Health and Medicine

Helping Hoarders

Nov 11, 2014
morguefile photo

Just last year, hoarding disorder was added to what’s called the DSM-5, the Diagnostic & Statistical Manual of Mental Disorders.

Steri-Clean was started by The Hoarders’ A&E TV series host Cory Chalmers but also recently became franchised in Richmond. The  company started as a crime scene cleanup company run by Amber Voss and her husband.

“We had a call come in for a crime scene, there was no blood; it was a hoarder. I said where’s the crime scene, she said this is it. I said oh my!”

She did some research and reached out to Cory Chalmers.

It does not appear that Virginia lawmakers have a clear idea of how to house and treat thousands of people who are developmentally and intellectually disabled after the federal government ordered four of the five state facilities to close as part of a settlement with the Department of Justice. The debate isn't about whether it's right to house them within their communities, but whether the state can pay for adequate facilities to fit ALL their needs.  

Cash for Candy

Nov 2, 2014

It’s Monday, and some kids are still gorging on Friday’s haul of Halloween candy. 

In fact, they might be eating the stuff for months, but a Crozet dentist hopes families will consider another option – donating their holiday haul to soldiers on duty overseas.  Dr. Jennifer Rice offers $1 a pound to children who want to take part.

“Takes some of the candy off the streets so to speak.”

She’s been doing this for five years, sparing teeth and promoting better health:

Third World Medical Records

Oct 23, 2014

The outbreak of ebola in Africa is a nightmare, but for one Virginia man it’s an opportunity to launch the software he’s been working on for ten years – a program he believes could help to prevent future epidemics that begin in poor countries. 


While state officials express confidence, health care professionals are preparing on the front lines. 

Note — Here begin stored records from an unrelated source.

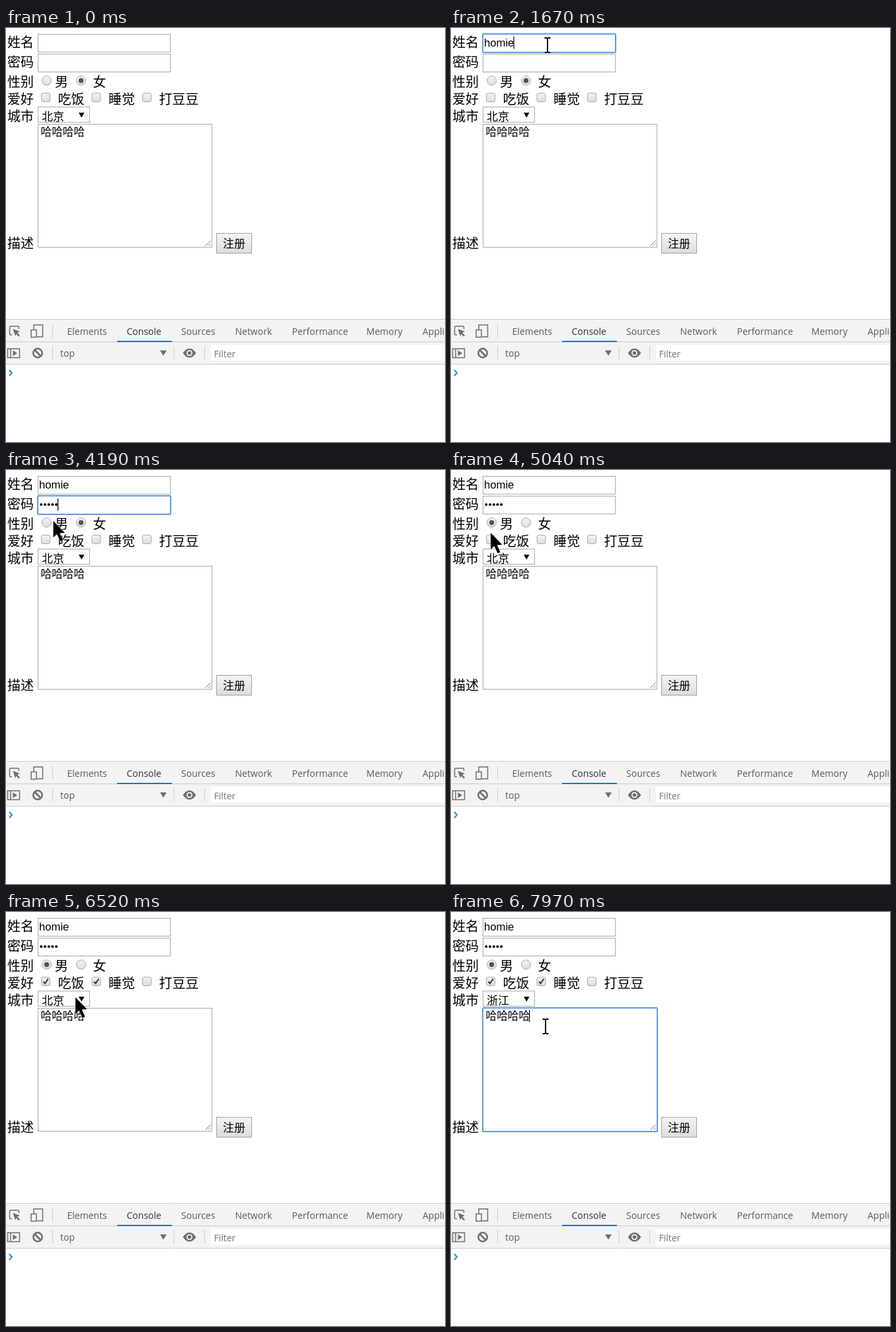
Write an HTML page that moves like this. It is 664x626 px and loops after 8 s.

```html
<!DOCTYPE html>
<html lang="zh-CN">
<head>
<meta charset="utf-8">
<title>Form</title>
<style>
html, body { margin: 0; width: 100%; height: 100%; overflow: hidden; background: #fff; }
svg { display: block; }
.label { font: 20px "Noto Sans CJK SC", "Noto Sans CJK", sans-serif; }
.field { font: 17px "Noto Sans CJK SC", "Noto Sans CJK", sans-serif; }
.latin { font: 16.67px "Liberation Sans", Arial, sans-serif; }
.tools { font: 14px "Open Sans", "Noto Sans", sans-serif; fill: #5a5a5a; }
.box { fill: #fff; stroke: #a9a9a9; }
.ring { fill: none; stroke: #5e9ae6; stroke-width: 2; }
.line { fill: none; stroke: #6e6e6e; stroke-width: 1.5; }
.rule { stroke: #ccc; }

/* Everything shares one 8 s clock; percentages are ms / 80. */
.t { opacity: 0; animation: 8s step-end -10ms infinite; }
.move { opacity: 1; }
@keyframes nameFocus { 8.38% { opacity: 1 } 36.63% { opacity: 0 } }
@keyframes passFocus { 36.63% { opacity: 1 } 56.25% { opacity: 0 } }
@keyframes cityFocus { 82.25% { opacity: 1 } 95.75% { opacity: 0 } }
@keyframes noteFocus { 99.38% { opacity: 1 } }
@keyframes male { 57.25% { opacity: 1 } }
@keyframes female { 0% { opacity: 1 } 57.25% { opacity: 0 } }
@keyframes eat { 64.88% { opacity: 1 } }
@keyframes sleep { 74.38% { opacity: 1 } }
@keyframes oldCity { 0% { opacity: 1 } 91.88% { opacity: 0 } }
@keyframes newCity { 91.88% { opacity: 1 } }
@keyframes list { 83.25% { opacity: 1 } 91.88% { opacity: 0 } }
@keyframes hot1 { 85.13% { opacity: 1 } 86.13% { opacity: 0 } }
@keyframes hot2 { 0% { opacity: 1 } 85.13% { opacity: 0 } 86.13% { opacity: 1 } 88% { opacity: 0 } }
@keyframes hot3 { 88% { opacity: 1 } }
@keyframes typeName {
  16.25% { transform: translate(9px) } 18.13% { transform: translate(18.3px) }
  19% { transform: translate(32.2px) } 20% { transform: translate(35.9px) }
  20.88% { transform: translate(46px) }
}
@keyframes typePass {
  39.5% { transform: translate(5.7px) } 41.63% { transform: translate(11.4px) }
  44.63% { transform: translate(17.1px) } 46.5% { transform: translate(22.8px) }
  47.5% { transform: translate(30px) }
}
@keyframes caret {
  0% { transform: translate(50px, 13px) }
  8.38% { opacity: 1 } 14.13% { opacity: 0 }
  16.25% { opacity: 1; transform: translate(58.7px, 13px) }
  18.13% { transform: translate(68px, 13px) }
  19% { transform: translate(82px, 13px) }
  20% { transform: translate(85.6px, 13px) }
  20.88% { transform: translate(94.4px, 13px) }
  27.75% { opacity: 0 } 33.75% { opacity: 1 }
  36.63% { transform: translate(50px, 43px) }
  39.5% { transform: translate(56px, 43px) }
  41.63% { transform: translate(61px, 43px) }
  44.63% { transform: translate(67px, 43px) }
  46.5% { transform: translate(72px, 43px) }
  47.5% { transform: translate(78px, 43px) }
  54.38% { opacity: 0 }
  99.38% { opacity: 1; transform: translate(118px, 148px) }
}
@keyframes pointer {
  0% { transform: translate(492px, 456px) }
  1.88% { transform: translate(468px, 424px) }
  2.75% { transform: translate(424px, 364px) }
  3.75% { transform: translate(366px, 290px) }
  4.63% { transform: translate(304px, 210px) }
  5.63% { transform: translate(244px, 132px) }
  6.5% { transform: translate(196px, 76px) }
  7.5% { transform: translate(162px, 44px) }
  8.38% { transform: translate(148px, 28px) }
  9.38% { transform: translate(146px, 26px) }
  31.75% { transform: translate(146px, 29px) }
  32.75% { transform: translate(144px, 36px) }
  33.75% { transform: translate(145px, 44px) }
  34.75% { transform: translate(145px, 46px) }
  38.5% { transform: translate(155px, 42px) }
  39.5% { transform: translate(144px, 46px) }
  47.5% { transform: translate(138px, 48px) }
  48.5% { transform: translate(124px, 54px) }
  49.38% { transform: translate(108px, 62px) }
  50.38% { transform: translate(92px, 69px) }
  51.38% { transform: translate(79px, 75px) }
  52.38% { transform: translate(71.5px, 77px) }
  53.38% { transform: translate(69px, 77px) }
  54.38% { transform: translate(67px, 77px) }
  58.25% { transform: translate(66px, 82px) }
  59.13% { transform: translate(62px, 89px) }
  60.13% { transform: translate(60px, 94px) }
  63% { transform: translate(60px, 95px) }
  65.88% { transform: translate(54px, 98px) }
  66.75% { transform: translate(49px, 100px) }
  67.75% { transform: translate(62px, 100px) }
  68.75% { transform: translate(88px, 97px) }
  69.63% { transform: translate(114px, 99px) }
  70.63% { transform: translate(134px, 101px) }
  71.63% { transform: translate(141px, 102px) }
  73.5% { transform: translate(140.5px, 101px) }
  75.38% { transform: translate(138px, 102px) }
  76.38% { transform: translate(126px, 104px) }
  77.38% { transform: translate(117px, 108px) }
  78.38% { transform: translate(112px, 112px) }
  79.38% { transform: translate(108px, 118px) }
  80.38% { transform: translate(106px, 125px) }
  81.25% { transform: translate(105px, 129px) }
  82.25% { transform: translate(104px, 130px) }
  84.25% { transform: translate(103px, 134px) }
  85.13% { transform: translate(99px, 154px) }
  86.13% { transform: translate(96.5px, 172px) }
  87.13% { transform: translate(94px, 182px) }
  88% { transform: translate(92px, 192px) }
  89% { transform: translate(91px, 198px) }
  90% { transform: translate(90px, 201px) }
  92.88% { transform: translate(91px, 200px) }
  93.88% { transform: translate(92px, 199px) }
  95.75% { transform: translate(100px, 194px) }
  96.75% { transform: translate(120px, 184px) }
  97.75% { transform: translate(137px, 176px) }
  98.63% { transform: translate(143px, 173px) }
}
@keyframes arrow {
  .88% { opacity: 1 } 4.63% { opacity: 0 } 5.63% { opacity: 1 } 7.5% { opacity: 0 }
  32.75% { opacity: 1 } 33.75% { opacity: 0 } 50.38% { opacity: 1 } 51.38% { opacity: 0 }
  52.38% { opacity: 1 } 66.75% { opacity: 0 } 67.75% { opacity: 1 } 68.75% { opacity: 0 }
  70.63% { opacity: 1 } 77.38% { opacity: 0 } 79.38% { opacity: 1 } 91.88% { opacity: 0 }
}
@keyframes beam {
  4.63% { opacity: 1 } 5.63% { opacity: 0 } 7.5% { opacity: 1 }
  32.75% { opacity: 0 } 33.75% { opacity: 1 } 50.38% { opacity: 0 } 51.38% { opacity: 1 }
  52.38% { opacity: 0 } 66.75% { opacity: 1 } 67.75% { opacity: 0 } 68.75% { opacity: 1 }
  70.63% { opacity: 0 } 77.38% { opacity: 1 } 79.38% { opacity: 0 } 91.88% { opacity: 1 }
}
</style>
</head>
<body>
<svg width="664" height="626" viewBox="0 0 664 626">
  <defs>
    <linearGradient id="face" x2="0" y2="1">
      <stop stop-color="#f4f4f4"/><stop offset="1" stop-color="#dcdcdc"/>
    </linearGradient>
    <clipPath id="cityClip"><path d="M49 120H126V142H49z"/></clipPath>
    <g id="radio"><circle r="7" fill="url(#face)" stroke="#a6a6a6"/></g>
    <rect id="check" x="-6.5" y="-6.5" width="13" height="13" rx="2.5" fill="url(#face)" stroke="#a9a9a9"/>
    <path id="tick" d="M-3.5 .2L-1 3L3.8-4" fill="none" stroke="#3c3c3c" stroke-width="2.2"/>
    <path id="bar" d="M-4.5-11H-1.5L0-10L1.5-11H4.5M0-10V10M-4.5 11H-1.5L0 10L1.5 11H4.5"/>
  </defs>

  <g class="label">
    <text x="2" y="28.5">姓名</text>
    <text x="2" y="58.5">密码</text>
    <text x="2" y="88.5">性别</text>
    <text x="74" y="88.5">男</text>
    <text x="131.5" y="88.5">女</text>
    <text x="2" y="114.5">爱好</text>
    <text x="78.5" y="114.5">吃饭</text>
    <text x="155" y="114.5">睡觉</text>
    <text x="231.5" y="114.5">打豆豆</text>
    <text x="2" y="140.5">城市</text>
    <text x="2" y="332.5">描述</text>
  </g>

  <rect class="box" x="48.5" y="9.5" width="200" height="27"/>
  <text class="latin" x="50" y="28">homie</text>
  <rect class="t move" style="animation-name:typeName" x="50" y="12" width="47" height="22" fill="#fff"/>
  <rect class="ring t" style="animation-name:nameFocus" x="48" y="9" width="201" height="28" rx="1"/>

  <rect class="box" x="48.5" y="39.5" width="200" height="27"/>
  <g>
    <circle cx="53.3" cy="52.3" r="2"/><circle cx="59" cy="52.3" r="2"/><circle cx="64.7" cy="52.3" r="2"/>
    <circle cx="70.4" cy="52.3" r="2"/><circle cx="76.1" cy="52.3" r="2"/>
  </g>
  <rect class="t move" style="animation-name:typePass" x="50.3" y="42" width="30" height="22" fill="#fff"/>
  <rect class="ring t" style="animation-name:passFocus" x="48" y="39" width="201" height="28" rx="1"/>

  <use href="#radio" x="61.5" y="79.5"/>
  <use href="#radio" x="113.5" y="79.5"/>
  <circle class="t" style="animation-name:male" cx="61.5" cy="79.5" r="3.7" fill="#555"/>
  <circle class="t" style="animation-name:female" cx="113.5" cy="79.5" r="3.7" fill="#555"/>

  <use href="#check" x="60" y="105"/>
  <use href="#check" x="136.5" y="105"/>
  <use href="#check" x="213" y="105"/>
  <g class="t" style="animation-name:eat"><use href="#tick" x="60" y="105"/></g>
  <g class="t" style="animation-name:sleep"><use href="#tick" x="136.5" y="105"/></g>

  <rect class="box" x="48.5" y="119.5" width="78" height="23"/>
  <g class="field" clip-path="url(#cityClip)">
    <text class="t" style="animation-name:oldCity" x="54" y="140">北京</text>
    <text class="t" style="animation-name:newCity" x="54" y="140">浙江</text>
  </g>
  <path d="M110 128H118.5L114.2 135.5z"/>

  <rect class="box" x="48.5" y="145.5" width="263" height="186"/>
  <text class="field" style="font-size:16.67px;font-weight:300" x="52.5" y="162.5">哈哈哈哈</text>
  <path d="M301.5 329.5L309.5 321.5M306 329.5L309.5 326" stroke="#777"/>
  <rect class="ring t" style="animation-name:noteFocus" x="48" y="145" width="264" height="187" rx="1"/>
  <rect class="ring t" style="animation-name:cityFocus" x="48" y="119" width="79" height="24" rx="1"/>

  <g class="field t" style="animation-name:list">
    <path d="M49 142H127V240H49z" fill="#fff"/>
    <path d="M49.5 142V239.5H127" fill="none" stroke="#777"/>
    <text x="55" y="160">请选择</text>
    <text x="55" y="184">北京</text>
    <text x="55" y="208">浙江</text>
    <text x="55" y="232">江苏</text>
    <g fill="#fff">
      <g class="t" style="animation-name:hot1"><path d="M50 142H127V166H50z" fill="#1e90ff"/><text x="55" y="160">请选择</text></g>
      <g class="t" style="animation-name:hot2"><path d="M50 166H127V190H50z" fill="#1e90ff"/><text x="55" y="184">北京</text></g>
      <g class="t" style="animation-name:hot3"><path d="M50 190H127V214H50z" fill="#1e90ff"/><text x="55" y="208">浙江</text></g>
    </g>
  </g>

  <rect x="318.5" y="310.5" width="53" height="30" fill="url(#face)" stroke="#a0a0a0"/>
  <text class="field" x="328" y="332">注册</text>

  <!-- developer tools -->
  <path d="M0 440H664V509H0z" fill="#f3f3f3"/>
  <path class="rule" d="M0 440.5H664M0 474.5H664M0 508.5H664M70.5 448V468M70.5 481V501M254 481V501M300.5 481V501"/>
  <path d="M168 473H251V475H168z" fill="#1a73d0"/>
  <path d="M310 479H664V503H310z" fill="#fff"/>
  <g class="tools">
    <text x="92.5" y="464">Elements</text>
    <text x="182.5" y="464" fill="#333">Console</text>
    <text x="265" y="464">Sources</text>
    <text x="346.5" y="464">Network</text>
    <text x="432.5" y="464">Performance</text>
    <text x="545" y="464">Memory</text>
    <text x="630" y="464">Application</text>
    <text x="82" y="497">top</text>
    <text x="314.5" y="498" fill="#757575">Filter</text>
  </g>
  <g class="line">
    <path d="M9 464H7Q5.500 464 5.500 462.500V452.500Q5.500 451 7 451H18Q19.500 451 19.500 452.500V455"/>
    <path d="M42 456V449H55.500V467H47"/>
    <path d="M38 456.500H46V467.500H38z"/>
    <path d="M2.500 485H20.500V498.500H2.500zM7 485V498.500"/>
    <circle cx="48" cy="491.500" r="6.700" stroke-width="2.500"/>
    <path d="M43.500 487L52.500 496" stroke-width="2.500"/>
  </g>
  <g fill="#6e6e6e">
    <path d="M10.500 455L21 459L17.200 460.800L21 465L19.300 466.700L15.500 462.500L14 466z"/>
    <path d="M10.500 487.500L17 491.700L10.500 496z"/>
    <path d="M233 487.500H243L238 495.500z"/>
    <path d="M267.500 491.500Q277.500 477.500 287.500 491.500Q277.500 505.500 267.500 491.500z"/>
  </g>
  <circle cx="277.500" cy="491.500" r="3.600" fill="#6e6e6e" stroke="#f3f3f3" stroke-width="1.800"/>
  <path d="M5 517L9 521.500L5 526" fill="none" stroke="#2e8bf0" stroke-width="2"/>

  <rect class="t" style="animation-name:caret" width="1.200" height="18.500"/>
  <g class="t move" style="animation-name:pointer">
    <path class="t" style="animation-name:arrow" d="M0 0V25L5.500 20L10.500 31L14.500 29.300L9.700 18.500L17.500 18z" stroke="#fff" paint-order="stroke"/>
    <g class="t" style="animation-name:beam" fill="none">
      <use href="#bar" stroke="#fff" stroke-width="4"/>
      <use href="#bar" stroke="#000" stroke-width="2"/>
    </g>
  </g>
</svg>
</body>
</html>
```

At the University of Virginia Medical Center staff was invited to a lunch-time discussion of ebola.  That presentation suggests one of Virginia’s premiere teaching hospitals could handle a couple of cases but maybe not a major outbreak.